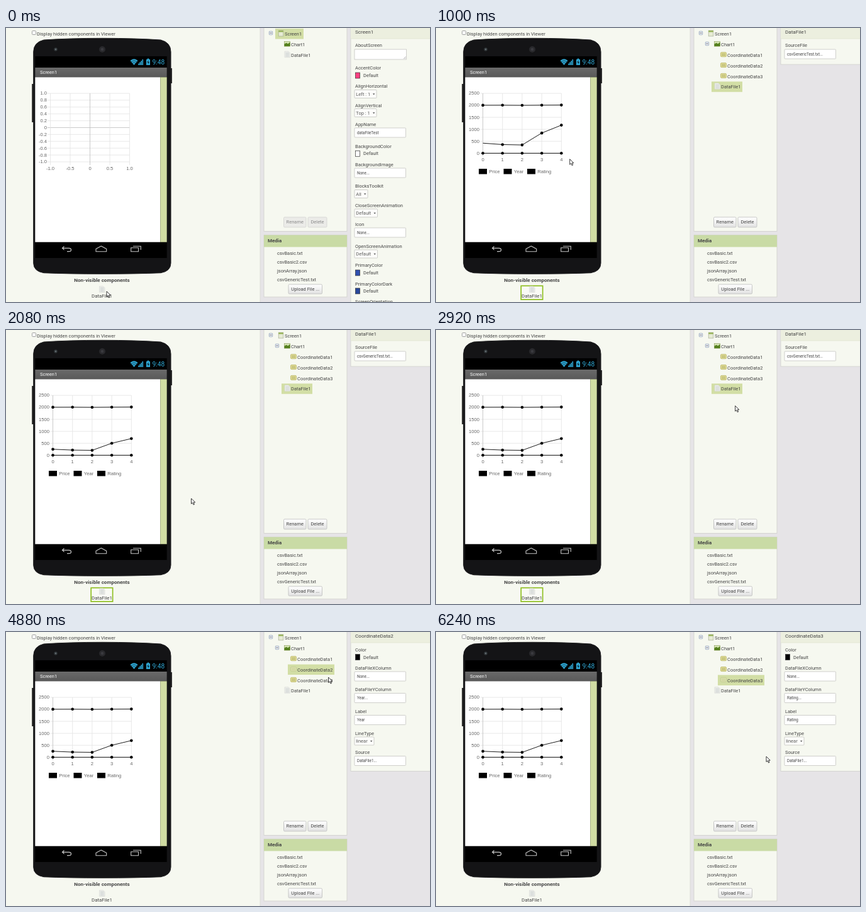
These frames come from a looping animation (674 by 436 pixels, 6.32 s). An HTML page:

```html
<!DOCTYPE html>
<html lang="en">
<head>
<meta charset="utf-8">
<title>Chart designer</title>
<style>
html, body { margin: 0; width: 100%; height: 100%; overflow: hidden; background: #e6e4e7; }
svg { display: block; width: 100vw; height: 100vh; }
text { font-family: Roboto, "Open Sans", sans-serif; font-size: 7.5px; fill: #444; }
.chart text { font-family: "Liberation Sans", Arial, sans-serif; font-size: 7.6px; fill: #666; }
</style>
</head>
<body>
<svg id="stage" viewBox="0 0 674 436" xmlns="http://www.w3.org/2000/svg">
  <defs>
    <linearGradient id="bar" x2="0" y2="1"><stop stop-color="#6a6a6a"/><stop offset="1" stop-color="#595959"/></linearGradient>
    <linearGradient id="button" x2="0" y2="1"><stop stop-color="#fff"/><stop offset="1" stop-color="#e2e2e2"/></linearGradient>
  </defs>
  <rect width="674" height="436" fill="#e6e4e7"/>
  <rect id="viewer" x="-2" y="-2" width="406" fill="#f6f8f0" stroke="#d6d6d2" stroke-width=".8"/>
  <g id="phone"></g>
  <g id="chart" class="chart"></g>
  <g id="tree"></g>
  <g id="media"></g>
  <g id="props"></g>
  <g id="file"></g>
  <path id="cursor" d="M0 0V8.6L2 6.8L3.5 10.1L5 9.4L3.5 6.2H6.2Z" fill="#fff" stroke="#222" stroke-width=".9" stroke-linejoin="round"/>
</svg>
<script>
const LOOP = 6320;
const DROP = 720, CHART_START = 880, CHART_TIME = 1000;
const PANEL = '#f6f8f0', SELECTED = '#d2dea5', STATUS = '#2fa8d5', NAV = '#c4c4c4';
const GRID = '#e3e3e3', AXIS = '#bdbdbd';
const $ = id => document.getElementById(id);

const rect = (x, y, w, h, fill, extra = '') =>
  `<rect x="${x}" y="${y}" width="${w}" height="${h}" fill="${fill}" ${extra}/>`;
const line = (x1, y1, x2, y2, color, w = .7) =>
  `<path d="M${x1} ${y1}L${x2} ${y2}" stroke="${color}" stroke-width="${w}"/>`;
const stroke = (d, color, w, extra = '') =>
  `<path d="${d}" fill="none" stroke="${color}" stroke-width="${w}" ${extra}/>`;
// y is the middle of the text line
const text = (x, y, s, style = '', anchor = 'start') =>
  `<text x="${x}" y="${y + 2.4}" text-anchor="${anchor}" style="${style}">${s}</text>`;

function button(x, y, w, h, label, enabled = true) {
  return rect(x, y, w, h, enabled ? 'url(#button)' : '#ebebe8', `rx="1.5" stroke="${enabled ? '#bbb' : '#d2d2d0'}" stroke-width=".8"`)
    + text(x + w / 2, y + h / 2, label, enabled ? '' : 'fill:#8a8a8a', 'middle');
}

function sheetIcon(x, y) {
  let s = `<path d="M${x - 4} ${y - 5}H${x + 2}L${x + 4.5} ${y - 2.5}V${y + 4.5}H${x - 4}Z" fill="#eceeea" stroke="#d3d6d2" stroke-width=".6"/>`;
  for (let i = 0; i < 4; i++) s += line(x - 2.5, y - 2.5 + i * 1.8, x + 3, y - 2.5 + i * 1.8, '#bcc2c3', .6);
  return s;
}

function drawPhone() {
  return text(49, 9.5, 'Display hidden components in Viewer')
    + rect(41.5, 4.5, 6, 6, '#fff', 'rx="1" stroke="#888" stroke-width=".8"')
    + rect(41.2, 89, 3, 61, '#222') + rect(261.5, 64, 2.4, 24, '#222')
    + '<path d="M43.700 38Q43.700 23 60 19Q100 16.300 153 16.300Q206 16.300 246 19Q262 23 262 38V374Q262 387 246 389.700Q206 391.300 153 391.300Q100 391.300 60 389.700Q43.700 387 43.700 374Z" fill="#141416" stroke="#1f1f21" stroke-width="1"/>'
    + '<circle cx="153" cy="34" r="5" fill="#29292c"/><circle cx="153" cy="34" r="2.300" fill="#3a3a3f"/>'
    + '<circle cx="79" cy="34" r="2.700" fill="#33393c"/><circle cx="79" cy="34" r="1.200" fill="#636c70"/>'
    + rect(46.3, 45, 209.4, 321, '#000')
    + rect(46.3, 63, 209.4, 15.3, 'url(#bar)') + text(54, 70.2, 'Screen1', 'fill:#fff')
    + rect(46.3, 78.3, 199, 262.4, '#fff') + rect(245.3, 78.3, 10.4, 262.4, '#d0dca3')
    + `<path d="M197.500 52Q203.500 46.500 209.500 52L203.500 59Z" fill="${STATUS}"/>`
    + stroke('M199 54Q203.500 50 208 54M201 56Q203.500 53.500 206 56', '#06202b', .7)
    + [0, 1, 2, 3].map(i => rect(210.2 + i * 2.1, 56.5 - i * 2.2, 1.6, 2.5 + i * 2.2, STATUS)).join('')
    + rect(223, 50, 6, 9, STATUS) + rect(224.6, 48.6, 2.8, 1.6, STATUS)
    + '<path d="M226.500 51L224.300 55H226L225.500 58L228 54H226.300Z" fill="#06202b"/>'
    + text(232.5, 55.3, '9:48', `fill:${STATUS};font-size:10.2px`)
    + stroke('M92.500 347.500L89.500 350.300L92.500 353M90 350.300H100Q103.500 350.300 103.500 353T100 355.700H97', NAV, 1.2)
    + stroke('M143 351.500L151.300 347L159.700 351.500V355.700H143Z', NAV, 1.1, 'stroke-linejoin="round"')
    + stroke('M198.700 349.700H210.500V355.700H198.700ZM202 347.300H214.300V353', NAV, 1.1)
    + text(152.5, 401.5, 'Non-visible components', 'font-size:8.05px;font-weight:bold', 'middle');
}

function drawMedia() {
  const files = ['csvBasic.txt', 'csvBasic2.csv', 'jsonArray.json', 'csvGenericTest.txt'];
  return rect(410, 329.5, 132, 98.5, PANEL, 'stroke="#cfcfcb" stroke-width=".8"')
    + rect(410, 329.5, 132, 19, '#c9dba5')
    + text(416, 339, 'Media', 'font-size:8px;font-weight:bold')
    + files.map((name, i) => text(431, 359 + i * 14, name)).join('')
    + button(449, 408, 53.5, 15, 'Upload File ...');
}

function drawEmptyChart() {
  let s = '';
  for (let i = 0; i <= 10; i++) {
    const y = 104 + i * 10.9, v = 1 - i / 5;
    s += line(66, y, 196.5, y, i === 5 ? AXIS : GRID, .8)
      + text(65, y, i === 5 ? '0' : v.toFixed(1), '', 'end');
  }
  ['-1.0', '-0.5', '0', '0.5', '1.0'].forEach((label, i) => {
    const x = 70.5 + i * 31.5;
    s += line(x, 104, x, 218, i === 2 ? AXIS : GRID, .8) + text(x, 224, label, '', 'middle');
  });
  return s;
}

function drawDataChart(t) {
  const left = i => 74.5 + i * 31.2, base = 199.3, height = 95.5;
  const progress = Math.min(1, (t - CHART_START) / CHART_TIME);
  const top = 2500 - 1700 * Math.pow(1 - progress, 4);
  const price = [250, 215, 205, 500, 695].map(v => base - height * v / top);
  const year = [2000, 2002, 1996, 2003, 2008].map(v => base - height * v / 2500);
  const rating = Array(5).fill(base);
  let s = '';
  for (let i = 0; i <= 5; i++) {
    const y = 104 + i * 19.06;
    s += line(70, y, 199.5, y, i === 5 ? AXIS : GRID, .8) + text(69, y, 2500 - i * 500, '', 'end');
  }
  for (let i = 0; i < 5; i++)
    s += line(left(i), 104, left(i), 204, i ? GRID : AXIS, .8) + text(left(i), 210, i, '', 'middle');
  [price, year, rating].forEach(row => {
    s += stroke('M' + row.map((y, i) => `${left(i)} ${y}`).join('L'), '#000', .9);
    row.forEach((y, i) => {
      if (row !== price || i || t > 1440) s += `<circle cx="${left(i)}" cy="${y}" r="2.3"/>`;
    });
  });
  [[68, 'Price'], [107.5, 'Year'], [145, 'Rating']].forEach(([x, label]) => {
    s += rect(x, 224, 13, 8.5, '#000') + text(x + 16.3, 228.3, label);
  });
  return s;
}

function expander(x, y) {
  return rect(x - 2.7, y - 2.7, 5.4, 5.4, '#f4f7fb', 'rx=".7" stroke="#8495b0" stroke-width=".7"')
    + line(x - 1.6, y, x + 1.6, y, '#334', .8);
}

const icons = {
  screen: (x, y) => rect(x - 3.8, y - 4.5, 7.6, 9, '#e7ecd4', 'stroke="#a5ab94" stroke-width=".7"')
    + rect(x - 3.8, y - 4.5, 7.6, 2.5, '#98b35c'),
  chart: (x, y) => rect(x - 4.7, y - 3.8, 9.4, 7.6, '#d5e4b4', 'stroke="#8a9a5a" stroke-width=".6"')
    + `<path d="M${x - 4.5} ${y + 3.6}V${y}L${x - 1} ${y - 1.5}L${x + 1} ${y}L${x + 4.5} ${y - 2.5}V${y + 3.6}Z" fill="#55801e"/>`,
  file: sheetIcon,
  data: (x, y, pale) => rect(x - 4.5, y - 3.5, 9, 7, pale ? '#dbe0ae' : '#e4dd9a', `rx="1.5" stroke="${pale ? '#c2cc92' : '#b7b563'}" stroke-width=".8"`)
    + line(x - 3, y - 1, x + 3, y - 1, pale ? '#c0c98e' : '#8f9a4a') + line(x - 3, y + 1.2, x + 3, y + 1.2, pale ? '#c0c98e' : '#8f9a4a')
};

function drawTree(selected) {
  const full = selected !== 'Screen1';
  const rows = [['Screen1', 'screen', 437, 443], ['Chart1', 'chart', 447, 453]];
  if (full) for (let i = 1; i <= 3; i++) rows.push(['CoordinateData' + i, 'data', 457, 463]);
  rows.push(['DataFile1', 'file', 447, 453]);
  const widths = { Screen1: 45, DataFile1: 49 };
  let s = rect(410, -2, 132, 325.5, PANEL, 'stroke="#cfcfcb" stroke-width=".8"') + expander(421, 8);
  if (full) s += expander(431, 25);
  rows.forEach(([name, icon, ix, tx], i) => {
    const y = 9.5 + i * 16.85, on = name === selected;
    if (on) s += rect(ix - 9, y - 8.5, widths[name] || 74, 16.5, SELECTED);
    s += icons[icon](ix, y - 1, on) + text(tx, y + .3, name);
  });
  return s + button(441.5, 301, 35.5, 16, 'Rename', full) + button(480, 301, 30, 16, 'Delete', full);
}

const field = (y, value) => rect(554, y, 81.5, 15, '#fff', 'rx="1" stroke="#c4c4c0" stroke-width=".8"')
  + text(558, y + 7.4, value, 'font-size:6.3px');
const swatch = (y, color) => rect(555.5, y, 7, 9, color, 'stroke="#333" stroke-width=".7"')
  + text(568, y + 4.6, 'Default');
const select = (y, value, w) => rect(554, y, w, 13, '#fcfcfa', 'rx="1" stroke="#c4c4c0" stroke-width=".8"')
  + text(556.3, y + 6.6, value, 'fill:#5c5c5c')
  + `<path d="M${554 + w - 6} ${y + 5.7}h3.4l-1.7 2.4z" fill="#555"/>`;

function drawProps(selected) {
  const label = (y, s) => text(555, y, s);
  let body, bottom;
  if (selected === 'Screen1') {
    bottom = 440;
    body = label(28, 'AboutScreen') + rect(554, 34, 82.5, 16, '#fff', 'stroke="#c4c4c0" stroke-width=".8"')
      + stroke('M632 49L635.500 45.500M634 49L635.500 47.500', '#888', .6)
      + label(64, 'AccentColor') + swatch(71, '#ff4081')
      + label(93, 'AlignHorizontal') + select(98.5, 'Left : 1', 35)
      + label(123.5, 'AlignVertical') + select(128.5, 'Top : 1', 35)
      + label(153.7, 'AppName') + field(159, 'dataFileTest')
      + label(188.2, 'BackgroundColor') + swatch(195.3, '#fff')
      + label(217.6, 'BackgroundImage') + field(223, 'None...')
      + label(252, 'BlocksToolkit') + select(257.5, 'All', 21)
      + label(282.5, 'CloseScreenAnimation') + select(288, 'Default', 36.5)
      + label(313, 'Icon') + field(318, 'None...')
      + label(347.5, 'OpenScreenAnimation') + select(353, 'Default', 36.5)
      + label(378, 'PrimaryColor') + swatch(385, '#3050b0')
      + label(407.5, 'PrimaryColorDark') + swatch(414, '#28489c')
      + label(436, 'ScreenOrientation');
  } else if (selected === 'DataFile1') {
    bottom = 58;
    body = label(28, 'SourceFile') + field(34, 'csvGenericTest.txt...');
  } else {
    bottom = 221.5;
    const column = { 1: 'Price', 2: 'Year', 3: 'Rating' }[selected.slice(-1)];
    body = label(28.5, 'Color') + swatch(35.5, '#000')
      + label(57.5, 'DataFileXColumn') + field(63, 'None...')
      + label(92, 'DataFileYColumn') + field(97.5, column + '...')
      + label(127, 'Label') + field(132.5, column)
      + label(161.5, 'LineType') + select(167, 'linear', 31)
      + label(191.5, 'Source') + field(197.5, 'DataFile1...');
  }
  return rect(548, -2, 130, bottom + 2, PANEL, 'stroke="#cfcfcb" stroke-width=".8"')
    + rect(548, -2, 130, 19, '#ecefdf') + line(548, 17, 674, 17, '#dde1cf')
    + text(555, 6.7, selected, 'font-size:8.1px') + body;
}

function drawFile(selected, dragging) {
  return (selected ? rect(135.2, 410.3, 34.4, 21.8, '#f9faf5', 'stroke="#8fbf21" stroke-width="1.7"') : '')
    + sheetIcon(152.5, 416)
    + text(152.5, 427, 'DataFile1', `font-size:7.8px;fill:${dragging ? '#222' : '#444'}`, 'middle');
}

// [time, x, y]
const path = [
  [40, 160, 419], [600, 147, 161], [760, 147, 161], [1280, 294.5, 268], [2640, 294.5, 268],
  [2920, 475.5, 121], [3180, 499, 43], [3320, 499, 43], [3660, 503, 66], [3860, 503, 66],
  [4040, 504, 58], [4440, 505, 56], [4860, 512.5, 72], [5260, 512.5, 72], [5780, 535, 172], [6200, 525, 198]
];

// Monotone cubic through the path points
function slope(i, axis) {
  const a = path[i - 1], b = path[i], c = path[i + 1];
  if (!a || !c) return 0;
  const p = (b[axis] - a[axis]) / (b[0] - a[0]), q = (c[axis] - b[axis]) / (c[0] - b[0]);
  return p * q > 0 ? 2 * p * q / (p + q) : 0;
}

function cursorAt(t) {
  const last = path.length - 1;
  if (t <= path[0][0]) return path[0].slice(1);
  if (t >= path[last][0]) return path[last].slice(1);
  const i = path.findIndex(p => p[0] > t) - 1, a = path[i], b = path[i + 1];
  const d = b[0] - a[0], u = (t - a[0]) / d, ease = u * u * (3 - 2 * u);
  return [1, 2].map(k => {
    const from = slope(i, k) * d, to = slope(i + 1, k) * d;
    return a[k] + (b[k] - a[k]) * ease + u * (1 - u) * ((1 - u) * from - u * to);
  });
}

const selectionAt = t => t < DROP ? 'Screen1' : t < 3320 ? 'DataFile1'
  : 'CoordinateData' + (t < 4080 ? 1 : t < 5240 ? 2 : 3);

const drawn = {};
function update(id, key, draw) {
  if (drawn[id] === key) return;
  drawn[id] = key;
  $(id).innerHTML = draw();
}

function render(t) {
  const selected = selectionAt(t), [x, y] = cursorAt(t);
  const dragging = t >= 120 && t < DROP;
  update('tree', selected, () => drawTree(selected));
  update('props', selected, () => drawProps(selected));
  update('chart', t < CHART_START ? 'empty' : Math.min(t, CHART_START + CHART_TIME),
    () => t < CHART_START ? drawEmptyChart() : drawDataChart(t));
  update('file', selected + dragging, () => drawFile(selected === 'DataFile1', dragging));
  $('file').setAttribute('transform', dragging ? `translate(${(x - 160) * .95} ${(y - 419) * .988})` : '');
  $('viewer').setAttribute('height', dragging ? 415.5 : 442);
  $('cursor').setAttribute('transform', `translate(${x} ${y})`);
}

$('phone').innerHTML = drawPhone();
$('media').innerHTML = drawMedia();
const start = performance.now();
function tick() {
  render((performance.now() - start) % LOOP);
  requestAnimationFrame(tick);
}
tick();
</script>
</body>
</html>
```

..........

## WORK INSTRUCTION
Show each line of the material holding "STATUS".

## EXPECTED ANSWER
const PANEL = '#f6f8f0', SELECTED = '#d2dea5', STATUS = '#2fa8d5', NAV = '#c4c4c4';
    + `<path d="M197.500 52Q203.500 46.500 209.500 52L203.500 59Z" fill="${STATUS}"/>`
    + [0, 1, 2, 3].map(i => rect(210.2 + i * 2.1, 56.5 - i * 2.2, 1.6, 2.5 + i * 2.2, STATUS)).join('')
    + rect(223, 50, 6, 9, STATUS) + rect(224.6, 48.6, 2.8, 1.6, STATUS)
    + text(232.5, 55.3, '9:48', `fill:${STATUS};font-size:10.2px`)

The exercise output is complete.